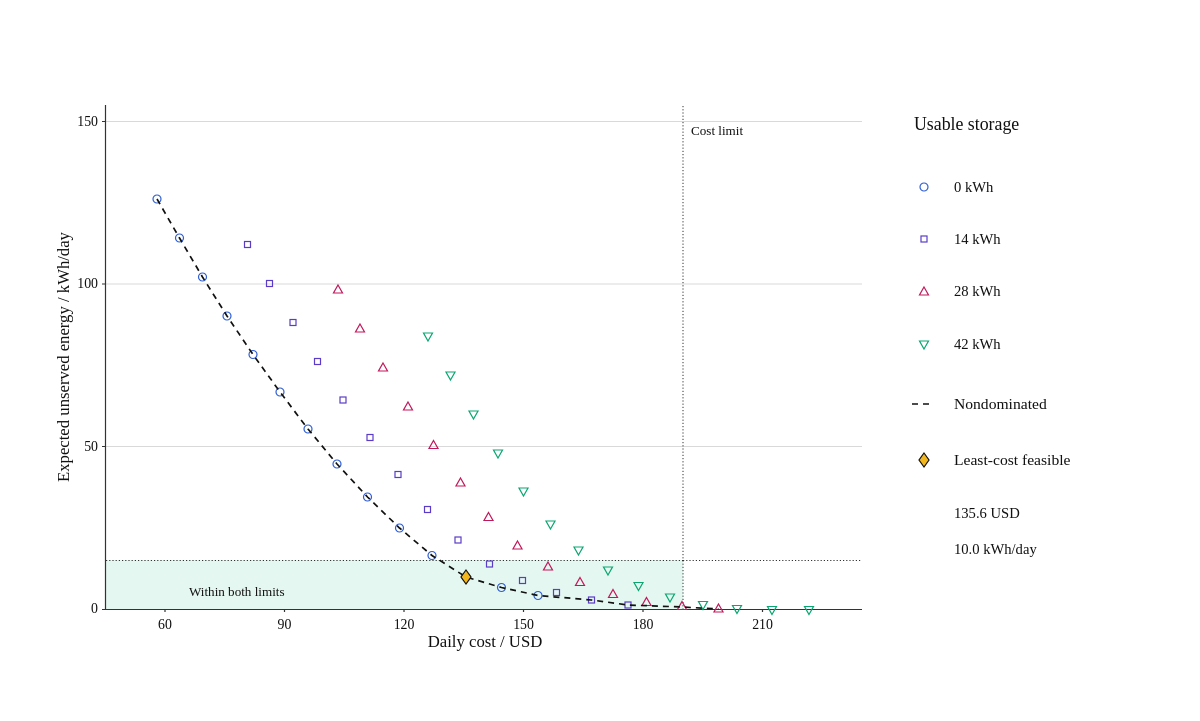
<!DOCTYPE html>
<html lang="en">
<head>
<meta charset="utf-8">
<title>Unserved energy against daily cost</title>
<style>
:root {
  --ink: #111;
  --axis: #333;
  --grid: #d9d9d9;
  --feasible: #e4f7f0;
  --storage-0: #2f5fd6;
  --storage-14: #5a3cc8;
  --storage-28: #c2185b;
  --storage-42: #0aa672;
  --best: #f2b61f;
}
* { box-sizing: border-box; margin: 0; padding: 0; }
body {
  position: relative;
  width: 1200px;
  height: 721px;
  overflow: hidden;
  background: #fff;
  color: var(--ink);
  font-family: "Liberation Serif", "Times New Roman", serif;
  line-height: 1;
  white-space: nowrap;
}
svg { display: block; }
.plot { position: absolute; left: 0; top: 0; }
.plot, .key { fill: none; stroke-width: 1.2; }
.grid { stroke: var(--grid); stroke-width: 1; }
.axis { stroke: var(--axis); }
.limit { stroke: #333; stroke-width: 1; stroke-dasharray: 1.2 2; }
.s0 { stroke: var(--storage-0); }
.s14 { stroke: var(--storage-14); }
.s28 { stroke: var(--storage-28); }
.s42 { stroke: var(--storage-42); }
.front { stroke: var(--ink); stroke-width: 1.7; stroke-dasharray: 6 5; }
.best { fill: var(--best); stroke: var(--ink); }

.tick, .axis-title, .note { position: absolute; }
.tick { font-size: 13.8px; }
.tick.x { top: 625px; transform: translate(-50%, -50%); }
.tick.y { right: 1102px; transform: translateY(-50%); }
.axis-title { font-size: 16.7px; }
.axis-title.x { left: 485px; top: 642px; transform: translate(-50%, -50%); }
.axis-title.y { left: 64px; top: 357px; transform: translate(-50%, -50%) rotate(-90deg); }
.note { font-size: 13.1px; transform: translateY(-50%); }
.cost-limit { left: 691px; top: 131px; }
.within { left: 189px; top: 592px; }

.legend {
  position: absolute;
  left: 911px;
  top: 89px;
  display: grid;
  grid-template-columns: 26px auto;
  grid-template-rows: 72px 52px 52px 53px 52px 68px 44px 62px 10px;
  column-gap: 17px;
  align-items: center;
  font-size: 14.6px;
}
.legend h2 { grid-column: 1 / 3; padding-left: 3px; font-size: 17.8px; font-weight: 400; }
.legend .strong { font-size: 15.6px; }
.legend .value { grid-column: 2; }
</style>
</head>
<body>
<main>
  <svg class="plot" width="1200" height="721" viewBox="0 0 1200 721" role="img" aria-label="Scatter plot of expected unserved energy against daily cost">
    <defs>
      <circle id="circle" r="4"/>
      <rect id="square" x="-3" y="-3" width="6" height="6"/>
      <polygon id="up" points="0,-5 4.5,3 -4.5,3"/>
      <polygon id="down" points="0,5 4.5,-3 -4.5,-3"/>
      <polygon id="diamond" points="0,-7 5,0 0,7 -5,0"/>
    </defs>

    <rect x="106" y="560" width="577" height="49" fill="var(--feasible)"/>
    <path class="grid" d="M106 121.5H862M106 284H862M106 446.5H862"/>
    <path class="limit" d="M683 106V609M106 560.5H683M683 560.5H862"/>
    <path class="axis" d="M105.5 105V609.5H862M102 121.5h3M102 284h3M102 446.5h3M102 609.5h3M165 609v3M284.5 609v3M404 609v3M523.5 609v3M643 609v3M762.5 609v3"/>

    <g class="s0">
      <use href="#circle" x="157" y="199"/>
      <use href="#circle" x="179.5" y="238"/>
      <use href="#circle" x="202.5" y="277"/>
      <use href="#circle" x="227" y="316"/>
      <use href="#circle" x="253" y="354.5"/>
      <use href="#circle" x="280" y="392"/>
      <use href="#circle" x="308" y="429"/>
      <use href="#circle" x="337" y="464"/>
      <use href="#circle" x="367.5" y="497"/>
      <use href="#circle" x="399.5" y="528"/>
      <use href="#circle" x="432" y="555.5"/>
      <use href="#circle" x="466" y="577"/>
      <use href="#circle" x="501.5" y="587.5"/>
      <use href="#circle" x="538" y="595.5"/>
    </g>
    <g class="s14">
      <use href="#square" x="247.5" y="244.5"/>
      <use href="#square" x="269.5" y="283.5"/>
      <use href="#square" x="293" y="322.5"/>
      <use href="#square" x="317.5" y="361.5"/>
      <use href="#square" x="343" y="400"/>
      <use href="#square" x="370" y="437.5"/>
      <use href="#square" x="398" y="474.5"/>
      <use href="#square" x="427.5" y="509.5"/>
      <use href="#square" x="458" y="540"/>
      <use href="#square" x="489.5" y="564"/>
      <use href="#square" x="522.5" y="580.5"/>
      <use href="#square" x="556.5" y="592.5"/>
      <use href="#square" x="591.5" y="600"/>
      <use href="#square" x="628" y="605"/>
    </g>
    <g class="s28">
      <use href="#up" x="338" y="290"/>
      <use href="#up" x="360" y="329"/>
      <use href="#up" x="383" y="368"/>
      <use href="#up" x="408" y="407"/>
      <use href="#up" x="433.5" y="445.5"/>
      <use href="#up" x="460.5" y="483"/>
      <use href="#up" x="488.5" y="517.5"/>
      <use href="#up" x="517.5" y="546"/>
      <use href="#up" x="548" y="567"/>
      <use href="#up" x="580" y="582.5"/>
      <use href="#up" x="613" y="594.5"/>
      <use href="#up" x="646.5" y="602.5"/>
      <use href="#up" x="682" y="606.5"/>
      <use href="#up" x="718.5" y="609"/>
    </g>
    <g class="s42">
      <use href="#down" x="428" y="336"/>
      <use href="#down" x="450.5" y="375"/>
      <use href="#down" x="473.5" y="414"/>
      <use href="#down" x="498" y="453"/>
      <use href="#down" x="523.5" y="491"/>
      <use href="#down" x="550.5" y="524"/>
      <use href="#down" x="578.5" y="550"/>
      <use href="#down" x="608" y="570"/>
      <use href="#down" x="638.5" y="585.5"/>
      <use href="#down" x="670" y="597"/>
      <use href="#down" x="703" y="604.5"/>
      <use href="#down" x="737" y="608.5"/>
      <use href="#down" x="772" y="609.5"/>
      <use href="#down" x="809" y="609.5"/>
    </g>
    <polyline class="front" points="157,199 179.5,238 202.5,277 227,316 253,354.5 280,392 308,429 337,464 367.5,497 399.5,528 432,555.5 466,577 501.5,587.5 538,595.5 591.5,600 628,605 682,607 718.5,609"/>
    <use class="best" href="#diamond" x="466" y="577"/>
  </svg>

  <span class="tick y" style="top:121.5px">150</span>
  <span class="tick y" style="top:284px">100</span>
  <span class="tick y" style="top:446.5px">50</span>
  <span class="tick y" style="top:609px">0</span>

  <span class="tick x" style="left:165px">60</span>
  <span class="tick x" style="left:284.5px">90</span>
  <span class="tick x" style="left:404px">120</span>
  <span class="tick x" style="left:523.5px">150</span>
  <span class="tick x" style="left:643px">180</span>
  <span class="tick x" style="left:762.5px">210</span>

  <p class="axis-title x">Daily cost / USD</p>
  <p class="axis-title y">Expected unserved energy / kWh/day</p>
  <p class="note cost-limit">Cost limit</p>
  <p class="note within">Within both limits</p>
</main>

<aside class="legend">
  <h2>Usable storage</h2>
  <svg class="key s0" width="26" height="20" viewBox="-13 -10 26 20"><use href="#circle"/></svg>
  <span>0 kWh</span>
  <svg class="key s14" width="26" height="20" viewBox="-13 -10 26 20"><use href="#square"/></svg>
  <span>14 kWh</span>
  <svg class="key s28" width="26" height="20" viewBox="-13 -10 26 20"><use href="#up"/></svg>
  <span>28 kWh</span>
  <svg class="key s42" width="26" height="20" viewBox="-13 -10 26 20"><use href="#down"/></svg>
  <span>42 kWh</span>
  <svg class="key" width="26" height="20" viewBox="-13 -10 26 20"><path class="front" d="M-12 0H8"/></svg>
  <span class="strong">Nondominated</span>
  <svg class="key" width="26" height="20" viewBox="-13 -10 26 20"><use class="best" href="#diamond"/></svg>
  <span class="strong">Least-cost feasible</span>
  <span class="value">135.6 USD</span>
  <span class="value">10.0 kWh/day</span>
</aside>
</body>
</html>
══════
Look through the material and find each line that includes "style", then copy it.

<style>
</style>
  <span class="tick y" style="top:121.5px">150</span>
  <span class="tick y" style="top:284px">100</span>
  <span class="tick y" style="top:446.5px">50</span>
  <span class="tick y" style="top:609px">0</span>
  <span class="tick x" style="left:165px">60</span>
  <span class="tick x" style="left:284.5px">90</span>
  <span class="tick x" style="left:404px">120</span>
  <span class="tick x" style="left:523.5px">150</span>
  <span class="tick x" style="left:643px">180</span>
  <span class="tick x" style="left:762.5px">210</span>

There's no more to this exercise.